> cannot be expressed by a DTD, but that doesn't make _true SGML or XML_ 
> validation any less of a *very useful conformance tool*.

Most people are not at your level, sadly.

> | Conformance checkers *must* verify that a document conforms to the
> | applicable conformance criteria described in this specification...
> |
> | The term "validation" specifically refers to a subset of conformance
> | checking...
> |
> | 1. Criteria that can be expressed in a DTD.
> validation is a critical part of conformance checking.

The second part you quote is a note, which is non-normative.

> > I thought Hixie has specifically said he doesn't bother with DTDs.
> Just because his authoring practices may not involve their use, doesn't 
> mean many other authors don't make use of them.

People using XHTML5 are of course welcome to use any DTD or Schema that 
they wish to use.

> As real usecase for DTD validation, consider this.  There are increasing 
> calls for CMSs to produce strictly conformant markup.  There have been 
> many complaints that such conformance is not enforced, which results in 
> many invalid and non-conformant websites.  Users should not be required 
> to check all of these conformance criteria manually before submitting 
> content through a CMS, as experience shows that simply doesn't happen.
> If CMSs are ever going to enforce strinctly conformant code, then DTD 
> validation will be a core component of that process.  Why re-invent the 
> wheel when it comes to that, when a perfectly suitable and proven method 
> already exists?  Experience has shown, with all the lints available, 
> that validation/conformance checking without a DTD is often incorrect, 
> which makes them very useless conformance tools.

I don't understand why you think DTDs are so critical. You could just 
implement an HTML5 parser (with its defined error reporting rules) and 
catch a much wider range of practical syntax errors than DTDs would catch.
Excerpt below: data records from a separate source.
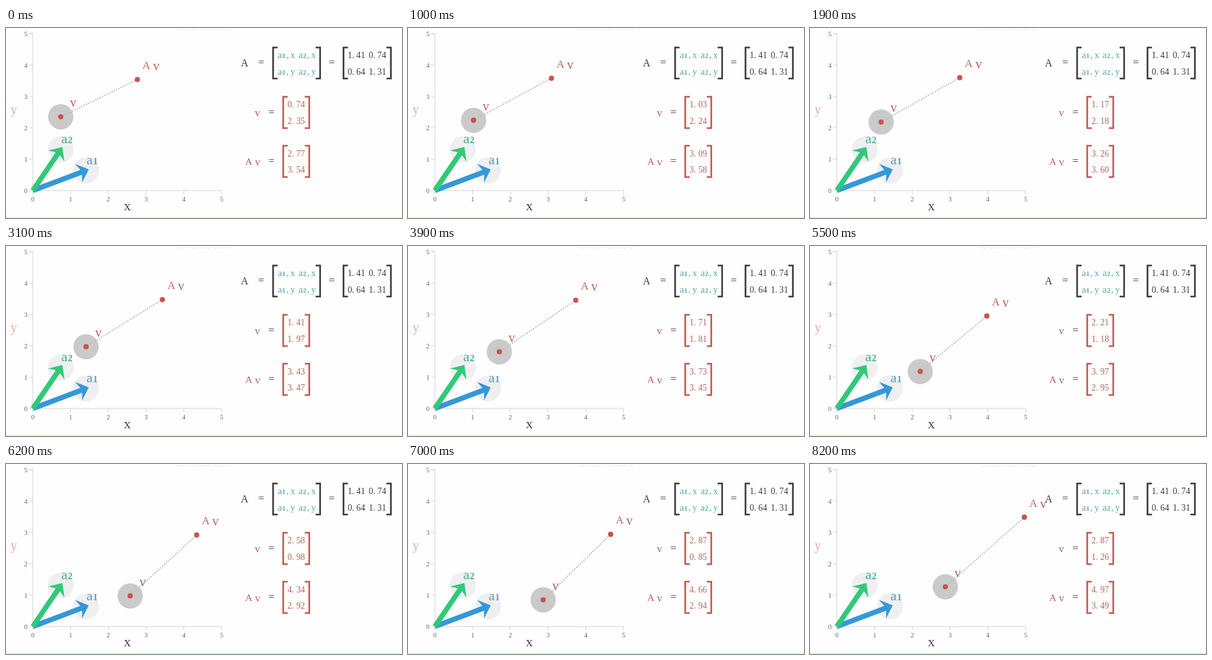
An HTML page that plays this animation: 620x297 px, repeating every 8.3 s.

```html
<!DOCTYPE html>
<html lang="en">
<head>
<meta charset="utf-8">
<title>Matrix times vector</title>
<style>
  html, body { margin: 0; width: 100%; height: 100%; overflow: hidden; background: #fefefe; }
  svg { display: block; width: 620px; height: 297px; font-family: "Liberation Serif", "Noto Serif", serif; }
  .axis { fill: none; stroke: #d2d2d2; }
  .tick { font-size: 10.5px; fill: #666; }
  .halo { fill: #efeef1; }
  .bracket { fill: none; stroke-width: 2.6; }
  .num { font-size: 13.6px; }
</style>
</head>
<body>
<svg id="stage" viewBox="0 0 620 297"></svg>
<script>
const LOOP = 8300, STEP = 100;
const RED = '#c8544c', ROSE = '#b5665f', DARK = '#3c3a3c';
const BLUE = '#3498d8', GREEN = '#31c978';
const BLUE_TEXT = '#629eb4', GREEN_TEXT = '#4fae92';
const stage = document.getElementById('stage');

const px = x => 42 + 59.1 * x;
const py = y => 254 - 49 * y;

function add(tag, attrs, parent = stage) {
  const el = document.createElementNS('http://www.w3.org/2000/svg', tag);
  for (const k in attrs) el.setAttribute(k, attrs[k]);
  parent.appendChild(el);
  return el;
}

function text(str, x, y, size, fill, anchor = 'start', parent = stage) {
  const el = add('text', { x, y, fill, 'font-size': size, 'text-anchor': anchor }, parent);
  el.textContent = str;
  return el;
}

function bracket(left, right, top, bottom, stroke) {
  add('path', {
    class: 'bracket', stroke,
    d: `M${left + 7} ${top}H${left}V${bottom}h7M${right - 7} ${top}H${right}V${bottom}h-7`
  });
}

// The point is given its own half-em cell, like every digit
const spaced = n => n.toFixed(2).replace('.', '. ');

function number(n, x, y, fill) {
  const el = text(spaced(n), x, y, 13.6, fill);
  el.setAttribute('class', 'num');
  return el;
}

function arrow(x, y, fill) {
  const dx = px(x) - 42, dy = py(y) - 254;
  const len = Math.hypot(dx, dy), angle = Math.atan2(dy, dx) * 180 / Math.PI;
  add('path', {
    fill, transform: `translate(42 254) rotate(${angle})`,
    d: `M0-4H${len - 8}L${len - 12.5}-15.5L${len + 4.5} 0L${len - 12.5} 15.5L${len - 8} 4H0Z`
  });
}

function subscripted(digit, x, y, size, fill) {
  text('a', x, y, size, fill);
  text(digit, x + size * 0.47, y, size * 0.68, fill).setAttribute('font-weight', 'bold');
}

// Backdrop
add('path', { d: 'M268 3H356', stroke: '#efefef', 'stroke-width': 1.5, 'stroke-dasharray': '9 4 6 3' });
add('path', { d: 'M0 296.5H620', stroke: '#d3f9c4', 'stroke-width': 1.5 });

// Axes
add('path', { class: 'axis', d: 'M36 8.5H42V254H337.5V260' });
for (let k = 0; k <= 5; k++) {
  add('path', { class: 'axis', d: `M36 ${py(k)}H42M${px(k)} 254V260` });
  text(k, px(k), 271, 10.5, '#666', 'middle');
  text(k, 31, py(k) + 3.7, 10.5, '#666', 'middle');
}
text('x', 190, 285, 22, '#4a4648', 'middle');
text('y', 12.3, 133.5, 20, '#e2ada2', 'middle');

// Column vectors
for (const [x, y] of [[1.41, 0.64], [0.74, 1.31]])
  add('circle', { class: 'halo', cx: px(x), cy: py(y), r: 20.3 });
const halo = add('circle', { r: 19.8, fill: '#cacaca' });
arrow(1.41, 0.64, BLUE);
arrow(0.74, 1.31, GREEN);
subscripted('1', 126, 212.5, 22, BLUE_TEXT);
subscripted('2', 86.5, 180, 22, GREEN_TEXT);

// Moving points
const link = add('line', { stroke: '#bcbcbc', 'stroke-width': 2, 'stroke-dasharray': '2 2' });
const vMark = add('g', {}), avMark = add('g', {});
for (const g of [vMark, avMark]) add('circle', { r: 4.1, fill: RED }, g);
text('v', 19.5, -15.5, 20, ROSE, 'middle', vMark);
text('A', 14, -16.5, 17, ROSE, 'middle', avMark);
text('v', 29.5, -14.5, 20, ROSE, 'middle', avMark);

// Equations
const equals = (x, y) => text('=', x, y + 4.8, 17, DARK, 'middle');
text('A', 373.5, 60, 16, DARK, 'middle');
equals(399.5, 54);
bracket(418.2, 491.8, 30.5, 79, DARK);
[['x', 47], ['y', 72.5]].forEach(([axis, y]) => {
  [['1', 425.5, BLUE_TEXT], ['2', 458, GREEN_TEXT]].forEach(([digit, x, fill]) => {
    subscripted(digit, x, y, 15, fill);
    text(',', x + 13.5, y, 14, fill);
    text(axis, x + 20, y, 14, fill);
  });
});
equals(510, 54);
bracket(528.4, 602.6, 30.5, 79, DARK);
number(1.41, 535, 47, DARK);
number(0.74, 568, 47, DARK);
number(0.64, 535, 73, DARK);
number(1.31, 568, 73, DARK);

text('v', 393.8, 138, 17, ROSE, 'middle');
equals(415.5, 132);
bracket(434, 474.8, 107.5, 156.5, RED);
text('A', 380, 214, 15.5, ROSE, 'middle');
text('v', 394, 214.5, 17, ROSE, 'middle');
equals(415.5, 208);
bracket(434, 474.8, 184, 233, RED);
const readouts = [124, 149.5, 200.5, 226].map(y => number(0, 440.8, y, ROSE));

// Dragged path of v: [time, x, y]
const path = [
  [0, 0.74, 2.35], [1900, 1.174, 2.184], [2000, 1.174, 2.184], [3100, 1.41, 1.97],
  [3900, 1.709, 1.809], [5500, 2.21, 1.18], [7000, 2.87, 0.85], [8200, 2.874, 1.2649]
];

function slope(i, c) {
  const rise = j => (path[j + 1][c] - path[j][c]) / (path[j + 1][0] - path[j][0]);
  if (i === 0) return rise(0);
  if (i === path.length - 1) return rise(i - 1);
  const a = rise(i - 1), b = rise(i);
  return a * b > 0 ? 2 * a * b / (a + b) : 0;
}

// Monotone cubic through the path points
function at(t, c) {
  let i = 0;
  while (i < path.length - 2 && t >= path[i + 1][0]) i++;
  const p = path[i], q = path[i + 1], h = q[0] - p[0];
  const u = Math.min(1, (t - p[0]) / h), w = 1 - u;
  return p[c] * w * w * (1 + 2 * u) + q[c] * u * u * (3 - 2 * u)
    + h * u * w * (slope(i, c) * w - slope(i + 1, c) * u);
}

function draw(t) {
  const x = at(t, 1), y = at(t, 2);
  const ax = 1.405 * x + 0.736 * y, ay = 0.638 * x + 1.306 * y;
  const [x1, y1, x2, y2] = [px(x), py(y), px(ax), py(ay)];
  halo.setAttribute('cx', x1);
  halo.setAttribute('cy', y1);
  Object.entries({ x1, y1, x2, y2 }).forEach(([k, n]) => link.setAttribute(k, n));
  vMark.setAttribute('transform', `translate(${x1} ${y1})`);
  avMark.setAttribute('transform', `translate(${x2} ${y2})`);
  [x, y, ax, ay].forEach((n, i) => { readouts[i].textContent = spaced(n); });
}

const start = performance.now();
function tick() {
  const t = (performance.now() - start) % LOOP;
  draw(Math.floor(t / STEP) * STEP);
  requestAnimationFrame(tick);
}
tick();
</script>
</body>
</html>
```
> This is why HTML must remain an application of SGML, the XHTML version 
> *must* be a *valid* application of XML, and why DTDs are so important. 
> The only thing we are waiting for in this field is CMSs that actually do 
> enforce conformance, which we won't have a chance with if DTDs (or 
> Schemas for XML) are not retained.

I don't see any reason to use DTDs. They suck. Most schemas aren't much 
better. For the kind of detailed conformance checking HTML5 requires, 
you'll be wanting to use your own explicit hard-coded implementation, not 
one or more schemas. IMHO.

Ian Hickson               U+1047E                )\._.,--....,'``.    fL
http://ln.hixie.ch/       U+263A                /,   _.. \   _\  ;`._ ,.
Things that are impossible just take longer.   `._.-(,_..'--(,_..'`-.;.'

Received on Friday, 24 February 2006 15:16:19 UTC